CHANGEMAKERS

Nuns and the Next Step: Weekly support meetings for inmates changing lives, leaders say

Inside a small, unassuming house on a North End street is a living room where, nearly every Thursday for 17 years, a retired prison chaplain, a group of nuns and volunteers meet with inmates on leave and former inmates to talk about their lives.

Peer support group for inmates provides someone to talk to, lowers recidivism

Kathleen Mico, Sr. Carol Peloquin, Al McGregor, Sr. Huguette Fleurant and Eva Peloquin break for snacks at Next Step’s weekly peer support program for released inmates. (Keila DePape/Red River College)

Inside a small, unassuming house on a North End street is a living room where nearly every Thursday for 17 years, a retired prison chaplain, a group of nuns and volunteers meet with inmates on leave and former inmates to talk about their lives.

The nuns do it because in their eyes, the men just need someone to talk to in a positive environment, away from prison doors — and if they have someone to talk to and depend on, they might change their lives.

In the experience of Sister Carol Peloquin, a retired chaplain from Stony Mountain Institution, it does change lives.

When Peloquin worked at the prison, she says she would see men she'd thought would do well outside return to the prison and its chapel soon after they were released.

"It was often just pure discouragement," she said. "They didn't have anyone to talk to."

In 2001, Peloquin put in a request to Correctional Services Canada to develop a pilot project to provide peer support to paroled inmates.

The idea was simple: meet once a week with inmates who were soon to be paroled, and talk. That pilot project became Next Step.

"It was an excellent investment," she said.

Next Step reduces recidivism: Peloquin

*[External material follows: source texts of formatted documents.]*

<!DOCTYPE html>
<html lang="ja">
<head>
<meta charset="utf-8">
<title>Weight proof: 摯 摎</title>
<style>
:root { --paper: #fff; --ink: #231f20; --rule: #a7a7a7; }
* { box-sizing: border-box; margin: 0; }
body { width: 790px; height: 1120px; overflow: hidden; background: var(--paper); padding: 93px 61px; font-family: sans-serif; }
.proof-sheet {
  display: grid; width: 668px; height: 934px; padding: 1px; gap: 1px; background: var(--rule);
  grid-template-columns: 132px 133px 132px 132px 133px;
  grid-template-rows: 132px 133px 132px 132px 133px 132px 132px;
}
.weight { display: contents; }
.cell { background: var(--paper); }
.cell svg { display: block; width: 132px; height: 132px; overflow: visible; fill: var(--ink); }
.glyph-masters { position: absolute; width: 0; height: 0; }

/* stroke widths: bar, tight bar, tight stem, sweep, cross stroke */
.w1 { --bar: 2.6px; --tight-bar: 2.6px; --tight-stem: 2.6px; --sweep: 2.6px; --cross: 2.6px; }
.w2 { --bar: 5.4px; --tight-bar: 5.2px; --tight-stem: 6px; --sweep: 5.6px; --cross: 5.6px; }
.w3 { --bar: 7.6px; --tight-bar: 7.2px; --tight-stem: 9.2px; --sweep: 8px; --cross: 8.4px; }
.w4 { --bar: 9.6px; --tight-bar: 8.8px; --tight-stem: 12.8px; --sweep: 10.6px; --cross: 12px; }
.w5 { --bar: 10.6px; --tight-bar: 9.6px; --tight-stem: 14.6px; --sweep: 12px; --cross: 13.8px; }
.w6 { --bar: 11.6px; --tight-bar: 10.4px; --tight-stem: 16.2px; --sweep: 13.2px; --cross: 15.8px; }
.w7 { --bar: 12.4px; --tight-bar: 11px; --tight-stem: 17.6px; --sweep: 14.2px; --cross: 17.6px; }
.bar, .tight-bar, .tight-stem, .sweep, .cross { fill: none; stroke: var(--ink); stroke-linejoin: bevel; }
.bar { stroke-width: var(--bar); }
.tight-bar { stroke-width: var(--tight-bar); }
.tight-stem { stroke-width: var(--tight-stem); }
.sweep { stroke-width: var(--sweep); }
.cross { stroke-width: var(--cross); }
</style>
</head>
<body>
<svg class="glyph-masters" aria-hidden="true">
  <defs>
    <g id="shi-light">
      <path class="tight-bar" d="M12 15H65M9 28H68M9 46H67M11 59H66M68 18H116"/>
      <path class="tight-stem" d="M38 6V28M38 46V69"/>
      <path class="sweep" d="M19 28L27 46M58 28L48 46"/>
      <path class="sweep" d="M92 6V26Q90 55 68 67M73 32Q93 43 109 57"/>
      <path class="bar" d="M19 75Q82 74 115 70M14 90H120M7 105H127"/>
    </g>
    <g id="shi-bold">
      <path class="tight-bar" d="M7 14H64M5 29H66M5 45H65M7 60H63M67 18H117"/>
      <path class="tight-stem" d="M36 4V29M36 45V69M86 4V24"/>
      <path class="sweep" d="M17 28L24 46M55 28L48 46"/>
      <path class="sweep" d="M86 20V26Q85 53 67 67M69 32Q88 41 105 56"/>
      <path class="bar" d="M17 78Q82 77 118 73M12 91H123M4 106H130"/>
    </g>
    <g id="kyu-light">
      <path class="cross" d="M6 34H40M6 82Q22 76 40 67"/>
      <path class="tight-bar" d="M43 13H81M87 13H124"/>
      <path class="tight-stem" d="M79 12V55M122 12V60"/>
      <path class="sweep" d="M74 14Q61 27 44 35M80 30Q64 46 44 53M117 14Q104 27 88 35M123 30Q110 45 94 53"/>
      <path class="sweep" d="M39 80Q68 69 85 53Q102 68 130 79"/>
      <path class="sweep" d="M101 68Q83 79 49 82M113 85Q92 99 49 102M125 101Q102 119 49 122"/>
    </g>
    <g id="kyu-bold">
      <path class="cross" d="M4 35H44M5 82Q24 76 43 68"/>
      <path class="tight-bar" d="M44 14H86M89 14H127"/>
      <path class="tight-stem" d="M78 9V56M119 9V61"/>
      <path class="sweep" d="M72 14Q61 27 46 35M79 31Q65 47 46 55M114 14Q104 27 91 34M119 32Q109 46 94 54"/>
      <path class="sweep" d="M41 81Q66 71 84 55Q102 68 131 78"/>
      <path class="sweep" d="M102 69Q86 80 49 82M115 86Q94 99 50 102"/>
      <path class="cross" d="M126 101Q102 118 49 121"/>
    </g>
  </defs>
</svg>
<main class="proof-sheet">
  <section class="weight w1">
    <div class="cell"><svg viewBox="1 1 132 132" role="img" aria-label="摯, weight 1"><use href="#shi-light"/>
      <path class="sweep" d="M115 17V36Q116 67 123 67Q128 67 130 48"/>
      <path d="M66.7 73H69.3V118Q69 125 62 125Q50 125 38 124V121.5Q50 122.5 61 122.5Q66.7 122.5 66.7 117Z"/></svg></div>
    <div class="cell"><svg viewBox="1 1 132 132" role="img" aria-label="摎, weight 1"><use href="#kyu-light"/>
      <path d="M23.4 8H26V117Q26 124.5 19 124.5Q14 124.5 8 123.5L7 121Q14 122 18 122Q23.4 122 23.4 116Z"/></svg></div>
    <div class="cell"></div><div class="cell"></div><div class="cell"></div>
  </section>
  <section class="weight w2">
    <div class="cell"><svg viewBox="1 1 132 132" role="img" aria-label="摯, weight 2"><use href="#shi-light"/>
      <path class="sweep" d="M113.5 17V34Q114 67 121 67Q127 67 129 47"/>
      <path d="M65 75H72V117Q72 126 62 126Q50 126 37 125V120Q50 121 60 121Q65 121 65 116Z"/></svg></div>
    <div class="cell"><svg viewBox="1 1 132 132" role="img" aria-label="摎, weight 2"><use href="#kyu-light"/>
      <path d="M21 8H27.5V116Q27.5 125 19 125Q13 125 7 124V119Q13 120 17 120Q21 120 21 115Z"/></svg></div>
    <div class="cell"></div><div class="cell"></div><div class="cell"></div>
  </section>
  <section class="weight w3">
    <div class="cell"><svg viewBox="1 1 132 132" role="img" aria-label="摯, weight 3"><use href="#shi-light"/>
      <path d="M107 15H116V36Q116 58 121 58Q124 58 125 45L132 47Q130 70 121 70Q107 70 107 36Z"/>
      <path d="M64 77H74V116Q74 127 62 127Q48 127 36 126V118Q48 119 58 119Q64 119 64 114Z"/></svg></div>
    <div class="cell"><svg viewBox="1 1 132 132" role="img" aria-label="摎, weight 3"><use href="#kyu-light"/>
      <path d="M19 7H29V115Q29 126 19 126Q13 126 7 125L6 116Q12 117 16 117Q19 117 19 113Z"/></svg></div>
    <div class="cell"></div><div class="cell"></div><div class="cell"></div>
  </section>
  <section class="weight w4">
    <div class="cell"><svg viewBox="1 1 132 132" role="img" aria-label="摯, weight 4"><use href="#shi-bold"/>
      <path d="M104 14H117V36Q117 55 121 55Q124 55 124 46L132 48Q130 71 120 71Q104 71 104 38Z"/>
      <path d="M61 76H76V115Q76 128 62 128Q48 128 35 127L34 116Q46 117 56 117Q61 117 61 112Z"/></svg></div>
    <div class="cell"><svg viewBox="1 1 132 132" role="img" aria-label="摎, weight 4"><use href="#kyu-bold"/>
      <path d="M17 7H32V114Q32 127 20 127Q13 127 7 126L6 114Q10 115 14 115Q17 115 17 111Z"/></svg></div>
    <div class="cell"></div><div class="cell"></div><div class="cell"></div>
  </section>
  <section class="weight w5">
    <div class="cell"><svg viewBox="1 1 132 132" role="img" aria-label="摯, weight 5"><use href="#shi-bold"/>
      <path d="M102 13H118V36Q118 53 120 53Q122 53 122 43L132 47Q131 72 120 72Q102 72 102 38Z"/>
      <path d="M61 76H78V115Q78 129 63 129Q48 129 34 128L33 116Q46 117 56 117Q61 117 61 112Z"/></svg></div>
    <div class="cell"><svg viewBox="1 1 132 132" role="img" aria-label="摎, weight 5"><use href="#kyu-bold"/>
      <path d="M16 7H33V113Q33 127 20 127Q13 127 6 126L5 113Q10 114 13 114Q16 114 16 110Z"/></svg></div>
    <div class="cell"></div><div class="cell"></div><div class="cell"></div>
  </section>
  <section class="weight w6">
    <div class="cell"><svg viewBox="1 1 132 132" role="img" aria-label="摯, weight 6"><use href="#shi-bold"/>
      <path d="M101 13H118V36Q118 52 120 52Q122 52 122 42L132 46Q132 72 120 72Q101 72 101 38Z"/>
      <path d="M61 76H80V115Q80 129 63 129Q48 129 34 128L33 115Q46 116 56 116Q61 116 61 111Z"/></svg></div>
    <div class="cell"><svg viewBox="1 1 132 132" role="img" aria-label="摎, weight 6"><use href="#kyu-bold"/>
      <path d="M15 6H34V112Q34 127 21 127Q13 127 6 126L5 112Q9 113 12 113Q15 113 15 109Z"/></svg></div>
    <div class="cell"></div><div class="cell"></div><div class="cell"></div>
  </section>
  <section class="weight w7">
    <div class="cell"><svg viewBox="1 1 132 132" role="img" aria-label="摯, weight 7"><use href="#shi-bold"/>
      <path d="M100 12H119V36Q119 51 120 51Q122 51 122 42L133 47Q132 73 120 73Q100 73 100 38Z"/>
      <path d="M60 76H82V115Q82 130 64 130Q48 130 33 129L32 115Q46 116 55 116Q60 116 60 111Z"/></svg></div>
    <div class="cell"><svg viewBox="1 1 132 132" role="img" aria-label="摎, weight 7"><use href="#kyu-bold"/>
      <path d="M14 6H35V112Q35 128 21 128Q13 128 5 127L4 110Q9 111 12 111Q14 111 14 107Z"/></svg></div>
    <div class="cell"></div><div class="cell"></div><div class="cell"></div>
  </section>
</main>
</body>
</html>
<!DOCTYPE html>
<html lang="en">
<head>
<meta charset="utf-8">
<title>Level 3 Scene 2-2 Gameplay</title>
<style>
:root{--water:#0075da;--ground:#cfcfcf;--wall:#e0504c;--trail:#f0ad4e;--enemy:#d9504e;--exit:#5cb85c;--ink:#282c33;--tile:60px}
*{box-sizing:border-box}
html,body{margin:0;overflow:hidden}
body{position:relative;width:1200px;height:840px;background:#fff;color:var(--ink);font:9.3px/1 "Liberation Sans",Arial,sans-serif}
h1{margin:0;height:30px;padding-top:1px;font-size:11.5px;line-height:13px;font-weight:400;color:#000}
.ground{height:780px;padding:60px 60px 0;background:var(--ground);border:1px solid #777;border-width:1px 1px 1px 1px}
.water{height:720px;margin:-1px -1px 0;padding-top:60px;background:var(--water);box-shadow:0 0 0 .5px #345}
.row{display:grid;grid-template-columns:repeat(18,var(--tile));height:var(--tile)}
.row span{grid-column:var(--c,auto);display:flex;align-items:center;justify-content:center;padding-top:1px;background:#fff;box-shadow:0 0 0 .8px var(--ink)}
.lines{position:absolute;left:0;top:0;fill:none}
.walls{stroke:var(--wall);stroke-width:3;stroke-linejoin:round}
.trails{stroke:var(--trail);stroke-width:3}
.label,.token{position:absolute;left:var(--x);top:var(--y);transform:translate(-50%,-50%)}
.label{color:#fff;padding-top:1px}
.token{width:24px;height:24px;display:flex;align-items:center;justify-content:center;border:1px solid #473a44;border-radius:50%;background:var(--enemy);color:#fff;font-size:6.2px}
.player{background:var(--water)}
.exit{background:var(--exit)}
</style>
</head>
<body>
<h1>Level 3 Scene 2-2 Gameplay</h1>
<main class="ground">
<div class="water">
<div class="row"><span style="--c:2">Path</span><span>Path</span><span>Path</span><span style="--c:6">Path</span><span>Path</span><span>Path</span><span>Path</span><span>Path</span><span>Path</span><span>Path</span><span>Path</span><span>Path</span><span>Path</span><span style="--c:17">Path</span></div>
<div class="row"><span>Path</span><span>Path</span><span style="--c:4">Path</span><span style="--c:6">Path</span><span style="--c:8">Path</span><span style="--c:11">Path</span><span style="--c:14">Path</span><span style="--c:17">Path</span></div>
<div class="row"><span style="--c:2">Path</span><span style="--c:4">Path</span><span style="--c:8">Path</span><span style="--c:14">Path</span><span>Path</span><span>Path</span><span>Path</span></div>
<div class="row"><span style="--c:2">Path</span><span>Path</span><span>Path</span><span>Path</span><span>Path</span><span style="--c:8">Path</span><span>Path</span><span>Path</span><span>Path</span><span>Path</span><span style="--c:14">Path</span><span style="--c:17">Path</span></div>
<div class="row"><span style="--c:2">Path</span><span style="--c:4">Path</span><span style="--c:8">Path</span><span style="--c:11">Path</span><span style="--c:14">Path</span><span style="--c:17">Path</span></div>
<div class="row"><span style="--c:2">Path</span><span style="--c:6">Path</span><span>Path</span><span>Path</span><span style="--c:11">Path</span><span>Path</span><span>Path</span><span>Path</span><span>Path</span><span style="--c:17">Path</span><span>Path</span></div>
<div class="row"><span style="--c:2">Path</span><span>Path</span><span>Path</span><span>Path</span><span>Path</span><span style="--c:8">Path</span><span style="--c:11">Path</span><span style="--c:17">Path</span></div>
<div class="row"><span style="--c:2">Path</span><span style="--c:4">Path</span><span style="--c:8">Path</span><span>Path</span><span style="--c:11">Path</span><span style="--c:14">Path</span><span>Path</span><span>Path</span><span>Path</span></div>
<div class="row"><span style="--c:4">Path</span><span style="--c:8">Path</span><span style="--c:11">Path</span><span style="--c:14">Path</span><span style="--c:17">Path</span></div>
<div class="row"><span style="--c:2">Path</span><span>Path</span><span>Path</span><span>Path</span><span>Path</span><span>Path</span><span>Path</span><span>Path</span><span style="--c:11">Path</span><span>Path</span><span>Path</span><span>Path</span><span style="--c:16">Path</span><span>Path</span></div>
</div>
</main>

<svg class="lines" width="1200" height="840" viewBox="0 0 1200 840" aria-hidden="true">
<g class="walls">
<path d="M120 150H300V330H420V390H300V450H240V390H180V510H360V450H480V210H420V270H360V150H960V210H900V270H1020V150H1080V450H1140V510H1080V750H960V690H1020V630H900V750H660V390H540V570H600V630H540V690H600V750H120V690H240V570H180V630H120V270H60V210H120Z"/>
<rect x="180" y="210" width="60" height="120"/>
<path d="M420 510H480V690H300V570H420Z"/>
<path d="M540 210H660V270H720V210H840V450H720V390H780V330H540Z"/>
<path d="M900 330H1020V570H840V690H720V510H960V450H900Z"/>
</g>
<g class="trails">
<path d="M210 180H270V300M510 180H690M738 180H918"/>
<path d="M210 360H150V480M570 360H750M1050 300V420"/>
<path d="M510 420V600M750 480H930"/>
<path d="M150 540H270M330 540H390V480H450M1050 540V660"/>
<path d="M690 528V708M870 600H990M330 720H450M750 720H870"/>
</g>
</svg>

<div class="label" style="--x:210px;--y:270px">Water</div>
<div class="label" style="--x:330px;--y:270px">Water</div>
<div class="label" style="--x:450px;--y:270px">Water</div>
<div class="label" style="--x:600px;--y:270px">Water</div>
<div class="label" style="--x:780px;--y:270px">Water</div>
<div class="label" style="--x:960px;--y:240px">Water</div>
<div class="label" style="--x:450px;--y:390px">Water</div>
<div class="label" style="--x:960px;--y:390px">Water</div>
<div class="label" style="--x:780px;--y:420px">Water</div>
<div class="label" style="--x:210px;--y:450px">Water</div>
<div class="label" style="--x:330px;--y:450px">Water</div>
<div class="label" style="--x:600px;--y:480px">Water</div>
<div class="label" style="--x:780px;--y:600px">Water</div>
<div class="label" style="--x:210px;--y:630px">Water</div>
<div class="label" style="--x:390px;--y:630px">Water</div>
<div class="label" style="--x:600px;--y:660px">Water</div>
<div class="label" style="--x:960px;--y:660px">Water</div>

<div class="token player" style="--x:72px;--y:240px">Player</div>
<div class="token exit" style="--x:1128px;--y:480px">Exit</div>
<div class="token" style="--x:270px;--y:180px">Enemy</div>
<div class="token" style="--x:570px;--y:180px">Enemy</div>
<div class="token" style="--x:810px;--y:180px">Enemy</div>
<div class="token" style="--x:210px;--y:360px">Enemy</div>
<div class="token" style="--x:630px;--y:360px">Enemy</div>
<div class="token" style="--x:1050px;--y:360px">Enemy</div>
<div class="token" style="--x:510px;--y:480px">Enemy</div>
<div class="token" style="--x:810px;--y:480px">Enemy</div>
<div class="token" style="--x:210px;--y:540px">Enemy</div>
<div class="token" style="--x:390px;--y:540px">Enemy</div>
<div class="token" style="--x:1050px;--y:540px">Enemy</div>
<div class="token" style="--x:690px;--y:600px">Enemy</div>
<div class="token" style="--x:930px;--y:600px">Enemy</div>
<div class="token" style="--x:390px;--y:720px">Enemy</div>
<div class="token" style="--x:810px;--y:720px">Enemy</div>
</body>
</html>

In the 17 years Next Step has been around, Peloquin said about 250 men have come and gone through the program. She can think of only three who eventually reoffended beyond parole violations.

Those three men all had persistent mental health issues or addictions, she added, and the crimes that put them back in prison weren't violent.

Peloquin worked in the Catholic school system before she applied for the job at the prison in 1994. She said she wanted to work more directly with the disadvantaged.

In 2009, Peloquin handed the reins over to Kathleen Mico, a community worker with a master's degree in conflict resolution. But the inmates still meet every Thursday at the little house where Peloquin and two other nuns live.

'They need to be working hard'

Sometimes, men will come to meetings, get paroled and eventually stop coming. In other cases, men come back for years and eventually become volunteers.

But one of the caveats is if an inmate wants to be part of the group, they have to come every week without exception.

"We insist on attendance — you either come every week or you say goodbye. That steadfastness is a huge part of it," said Peloquin. "We take people at risk — but they need to be working hard."

Almost all of the men who went through Next Step are leading better lives than they did before, Peloquin said. Most of the men are employed, she said — one's a baker, another is a foreman at a construction company.

"They may not have wonderful, perfect lives," she said. "But they aren't back in prison."


Changemakers is a multimedia series spotlighting the efforts and stories of everyday Winnipeggers striving to improve the lives of their neighbours. It was produced by senior journalism students in Red River College's creative communications program.

With files from Kit Muir